Nov. 2005 - The FBI collected detailed data on political activities and Web postings of suspected members of a tiny environmentalist commune in southern California two years ago as part of a high-profile counterterrorism probe, bureau records show. Facing further new disclosures about the matter, the bureau last week agreed to settle a lawsuit and to pay $100,000 to Josh Connole, a 27-year-old ex-commune member who had been arrested—and later released—on suspicions he was one of the eco-terrorists who had firebombed SUV dealerships in the summer of 2003. But the bureau's rare concession of error, expected to be publicly announced soon, could bring new attention to what civil-liberties groups say is a disturbing trend: the stepped-up monitoring of domestic political activity by FBI counter-terror agents.
Connole, an anti-Iraq-war protester, had been living in a Pomona, Calif., vegan commune when a Joint Terrorism Task Force (JTTF) targeted him after arson attacks on four nearby Hummer dealers—acts blamed on the shadowy Earth Liberation Front (ELF), which the bureau considers a domestic terror group.
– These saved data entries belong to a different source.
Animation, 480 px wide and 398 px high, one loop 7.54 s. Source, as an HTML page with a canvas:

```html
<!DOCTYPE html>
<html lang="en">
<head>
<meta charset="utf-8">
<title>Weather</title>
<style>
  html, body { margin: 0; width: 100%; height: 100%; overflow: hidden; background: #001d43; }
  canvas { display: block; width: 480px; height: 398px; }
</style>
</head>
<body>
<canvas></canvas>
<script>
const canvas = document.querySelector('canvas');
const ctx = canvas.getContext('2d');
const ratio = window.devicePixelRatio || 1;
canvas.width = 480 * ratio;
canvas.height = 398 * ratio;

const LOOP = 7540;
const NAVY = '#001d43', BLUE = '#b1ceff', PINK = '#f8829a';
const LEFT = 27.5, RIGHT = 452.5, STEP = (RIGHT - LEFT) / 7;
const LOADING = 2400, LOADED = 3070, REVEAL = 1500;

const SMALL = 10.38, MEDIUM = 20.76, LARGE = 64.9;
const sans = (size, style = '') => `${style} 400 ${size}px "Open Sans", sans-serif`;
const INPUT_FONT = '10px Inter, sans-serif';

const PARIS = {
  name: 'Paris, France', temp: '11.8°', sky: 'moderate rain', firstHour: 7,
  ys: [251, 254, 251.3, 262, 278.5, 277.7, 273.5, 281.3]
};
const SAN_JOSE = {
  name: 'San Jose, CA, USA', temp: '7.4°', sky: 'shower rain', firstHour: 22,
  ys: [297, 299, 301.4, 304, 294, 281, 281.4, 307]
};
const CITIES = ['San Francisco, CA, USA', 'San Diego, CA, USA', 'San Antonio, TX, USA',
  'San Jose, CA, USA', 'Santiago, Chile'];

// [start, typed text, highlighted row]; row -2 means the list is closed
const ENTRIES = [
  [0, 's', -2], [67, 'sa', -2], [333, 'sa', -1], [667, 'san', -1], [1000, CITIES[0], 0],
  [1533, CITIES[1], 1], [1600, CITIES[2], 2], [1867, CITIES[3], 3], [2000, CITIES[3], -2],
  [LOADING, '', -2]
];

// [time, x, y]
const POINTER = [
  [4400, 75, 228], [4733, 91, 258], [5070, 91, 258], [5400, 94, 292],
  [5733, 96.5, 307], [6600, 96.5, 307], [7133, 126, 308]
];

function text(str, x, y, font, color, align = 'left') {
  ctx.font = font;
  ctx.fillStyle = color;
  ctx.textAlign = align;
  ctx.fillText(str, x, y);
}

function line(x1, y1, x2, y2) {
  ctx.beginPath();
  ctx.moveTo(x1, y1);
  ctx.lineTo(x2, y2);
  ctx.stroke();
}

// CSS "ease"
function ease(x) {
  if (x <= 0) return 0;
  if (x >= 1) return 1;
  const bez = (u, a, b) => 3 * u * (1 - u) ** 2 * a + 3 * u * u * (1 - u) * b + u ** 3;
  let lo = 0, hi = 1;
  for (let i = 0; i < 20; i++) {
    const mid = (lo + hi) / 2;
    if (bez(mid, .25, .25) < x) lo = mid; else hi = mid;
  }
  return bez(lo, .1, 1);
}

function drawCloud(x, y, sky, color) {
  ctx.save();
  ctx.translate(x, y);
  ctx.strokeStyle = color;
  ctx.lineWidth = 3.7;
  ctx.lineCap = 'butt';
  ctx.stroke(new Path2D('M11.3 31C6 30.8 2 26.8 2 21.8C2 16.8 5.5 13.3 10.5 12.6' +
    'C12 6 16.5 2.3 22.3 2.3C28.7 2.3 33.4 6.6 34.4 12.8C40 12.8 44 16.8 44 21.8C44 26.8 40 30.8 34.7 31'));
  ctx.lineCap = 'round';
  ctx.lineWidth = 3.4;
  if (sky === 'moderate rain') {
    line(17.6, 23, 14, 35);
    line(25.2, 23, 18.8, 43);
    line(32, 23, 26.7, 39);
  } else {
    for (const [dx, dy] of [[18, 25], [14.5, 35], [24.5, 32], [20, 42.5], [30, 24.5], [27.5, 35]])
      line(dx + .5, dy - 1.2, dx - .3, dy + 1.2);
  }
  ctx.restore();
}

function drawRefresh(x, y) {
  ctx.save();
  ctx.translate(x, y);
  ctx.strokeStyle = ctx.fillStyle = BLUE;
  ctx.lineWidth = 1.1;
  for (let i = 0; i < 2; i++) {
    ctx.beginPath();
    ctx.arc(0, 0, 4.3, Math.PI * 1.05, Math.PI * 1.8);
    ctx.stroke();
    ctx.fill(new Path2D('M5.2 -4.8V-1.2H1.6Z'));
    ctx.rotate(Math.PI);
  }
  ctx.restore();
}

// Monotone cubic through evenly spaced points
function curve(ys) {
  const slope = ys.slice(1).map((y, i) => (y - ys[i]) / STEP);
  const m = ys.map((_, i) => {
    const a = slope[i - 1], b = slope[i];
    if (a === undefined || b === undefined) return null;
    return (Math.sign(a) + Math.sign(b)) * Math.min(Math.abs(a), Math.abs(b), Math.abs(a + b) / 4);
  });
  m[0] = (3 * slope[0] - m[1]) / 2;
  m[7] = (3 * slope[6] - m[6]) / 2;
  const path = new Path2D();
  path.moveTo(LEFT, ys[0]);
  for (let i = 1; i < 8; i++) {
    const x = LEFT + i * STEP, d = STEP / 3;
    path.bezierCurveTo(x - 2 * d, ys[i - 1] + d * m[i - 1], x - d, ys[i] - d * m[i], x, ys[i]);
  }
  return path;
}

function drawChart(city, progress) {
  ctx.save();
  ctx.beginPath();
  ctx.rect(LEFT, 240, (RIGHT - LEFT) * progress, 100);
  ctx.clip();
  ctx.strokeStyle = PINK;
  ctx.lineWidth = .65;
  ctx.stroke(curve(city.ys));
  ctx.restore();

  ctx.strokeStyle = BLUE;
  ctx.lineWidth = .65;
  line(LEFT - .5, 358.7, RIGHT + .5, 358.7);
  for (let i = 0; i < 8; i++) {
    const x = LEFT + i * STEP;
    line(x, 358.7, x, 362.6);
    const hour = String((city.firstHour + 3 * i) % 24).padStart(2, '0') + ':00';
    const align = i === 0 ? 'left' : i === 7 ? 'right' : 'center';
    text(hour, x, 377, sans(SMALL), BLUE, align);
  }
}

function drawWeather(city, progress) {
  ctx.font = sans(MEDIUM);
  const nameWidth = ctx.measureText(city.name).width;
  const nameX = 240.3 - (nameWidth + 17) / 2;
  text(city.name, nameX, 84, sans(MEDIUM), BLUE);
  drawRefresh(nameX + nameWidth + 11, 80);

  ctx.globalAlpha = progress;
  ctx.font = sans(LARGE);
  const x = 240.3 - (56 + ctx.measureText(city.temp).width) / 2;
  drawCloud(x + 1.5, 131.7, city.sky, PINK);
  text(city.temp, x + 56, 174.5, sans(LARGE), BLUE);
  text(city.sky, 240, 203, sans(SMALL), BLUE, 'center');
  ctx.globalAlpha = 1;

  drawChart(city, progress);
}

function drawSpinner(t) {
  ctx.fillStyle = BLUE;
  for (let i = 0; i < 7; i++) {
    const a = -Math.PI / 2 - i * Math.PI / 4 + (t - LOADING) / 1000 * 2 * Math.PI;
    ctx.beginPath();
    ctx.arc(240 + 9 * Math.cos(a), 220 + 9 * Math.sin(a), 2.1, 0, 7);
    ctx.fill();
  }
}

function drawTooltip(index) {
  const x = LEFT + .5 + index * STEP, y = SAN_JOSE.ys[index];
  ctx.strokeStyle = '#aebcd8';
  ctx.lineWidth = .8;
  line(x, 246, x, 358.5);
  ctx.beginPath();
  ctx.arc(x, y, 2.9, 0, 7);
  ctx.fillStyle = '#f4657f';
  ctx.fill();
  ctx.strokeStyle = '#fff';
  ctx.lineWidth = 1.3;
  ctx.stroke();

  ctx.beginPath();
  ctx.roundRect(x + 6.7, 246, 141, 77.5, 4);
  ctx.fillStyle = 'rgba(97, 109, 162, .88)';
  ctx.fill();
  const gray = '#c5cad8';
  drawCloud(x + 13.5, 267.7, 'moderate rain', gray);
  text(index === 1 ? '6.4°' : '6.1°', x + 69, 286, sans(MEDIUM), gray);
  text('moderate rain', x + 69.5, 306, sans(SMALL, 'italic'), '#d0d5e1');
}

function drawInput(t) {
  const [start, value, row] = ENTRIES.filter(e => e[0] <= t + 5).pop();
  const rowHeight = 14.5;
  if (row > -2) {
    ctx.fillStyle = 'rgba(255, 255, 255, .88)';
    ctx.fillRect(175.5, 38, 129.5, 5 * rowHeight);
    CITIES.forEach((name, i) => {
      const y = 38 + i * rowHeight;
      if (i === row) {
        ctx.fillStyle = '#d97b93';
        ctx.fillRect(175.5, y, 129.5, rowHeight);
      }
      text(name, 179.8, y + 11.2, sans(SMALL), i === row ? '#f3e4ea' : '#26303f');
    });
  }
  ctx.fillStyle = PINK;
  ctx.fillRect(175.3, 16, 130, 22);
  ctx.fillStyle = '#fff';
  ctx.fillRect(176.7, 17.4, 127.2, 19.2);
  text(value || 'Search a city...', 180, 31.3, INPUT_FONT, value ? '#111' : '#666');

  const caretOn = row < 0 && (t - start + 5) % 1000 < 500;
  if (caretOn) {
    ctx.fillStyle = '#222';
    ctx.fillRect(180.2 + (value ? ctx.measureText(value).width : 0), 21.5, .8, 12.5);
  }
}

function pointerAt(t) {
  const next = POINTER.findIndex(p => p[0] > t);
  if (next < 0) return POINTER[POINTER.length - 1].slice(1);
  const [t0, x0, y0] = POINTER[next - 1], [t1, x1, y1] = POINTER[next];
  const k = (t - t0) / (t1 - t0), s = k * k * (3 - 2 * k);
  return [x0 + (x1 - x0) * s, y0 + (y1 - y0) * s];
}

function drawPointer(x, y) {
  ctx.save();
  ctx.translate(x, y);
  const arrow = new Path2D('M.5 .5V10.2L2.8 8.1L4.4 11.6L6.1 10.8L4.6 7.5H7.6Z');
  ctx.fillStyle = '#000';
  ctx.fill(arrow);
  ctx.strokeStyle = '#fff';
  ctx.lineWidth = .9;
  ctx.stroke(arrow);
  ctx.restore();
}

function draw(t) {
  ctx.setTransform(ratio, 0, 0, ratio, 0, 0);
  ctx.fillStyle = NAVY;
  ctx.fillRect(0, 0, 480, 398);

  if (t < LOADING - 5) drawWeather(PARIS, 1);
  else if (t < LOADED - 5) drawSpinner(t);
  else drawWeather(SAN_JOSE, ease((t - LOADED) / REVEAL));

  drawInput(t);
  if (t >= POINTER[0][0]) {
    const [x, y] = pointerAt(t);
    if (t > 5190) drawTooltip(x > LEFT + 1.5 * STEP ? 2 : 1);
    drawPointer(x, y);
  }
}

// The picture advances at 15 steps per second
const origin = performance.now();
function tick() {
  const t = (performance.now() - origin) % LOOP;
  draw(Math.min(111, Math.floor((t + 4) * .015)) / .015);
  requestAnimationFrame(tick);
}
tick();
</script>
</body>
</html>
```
The case was considered serious enough that Director Robert Mueller briefed President Bush. After concluding Connole looked like a lanky, goateed suspect caught on surveillance tape, agents arrested him at gunpoint on Sept. 12, 2003, then raided the commune. After being interrogated and held for four days, he was released. Another suspect with no connection to the commune was later arrested and convicted.
In their wrongful-arrest lawsuit, Connole's lawyers demanded to know why the FBI looked at Connole in the first place. Court documents show agents were initially tipped off by a neighbor to "suspicious" activity at the commune the night of the attacks. (In fact, says Connole, members were simply helping one of the residents move out.) Agents placed the commune under surveillance and developed a political profile of the residents, discovering the owner of the house and his father "have posted statements on websites opposing the use of fossil fuels," one doc reads. Another says the owner had ties to a local chapter of Food Not Bombs, an "anarcho-vegan food distribution group." Among activities flagged in bureau docs: the father of the owner had conducted a "one man' daily protest" outside a Toyota office, was interviewed for an article called "Dude, Where's my Electric Car!?" and posted info on a Web site announcing "Stop Norway Whaling!" Critics say such info has been increasingly collected by agents since the then Attorney General John Ashcroft relaxed FBI guidelines in 2002. "How does advocacy of electric cars become the basis for suspicion?" asks Bill Paparian, Connole's lawyer. Bureau officials say they collect such info only when there might be ties to violence or terrorism. A spokesman declined to comment on Connole's case, saying that because no settlement has been entered into the court record, it remains "a pending legal matter."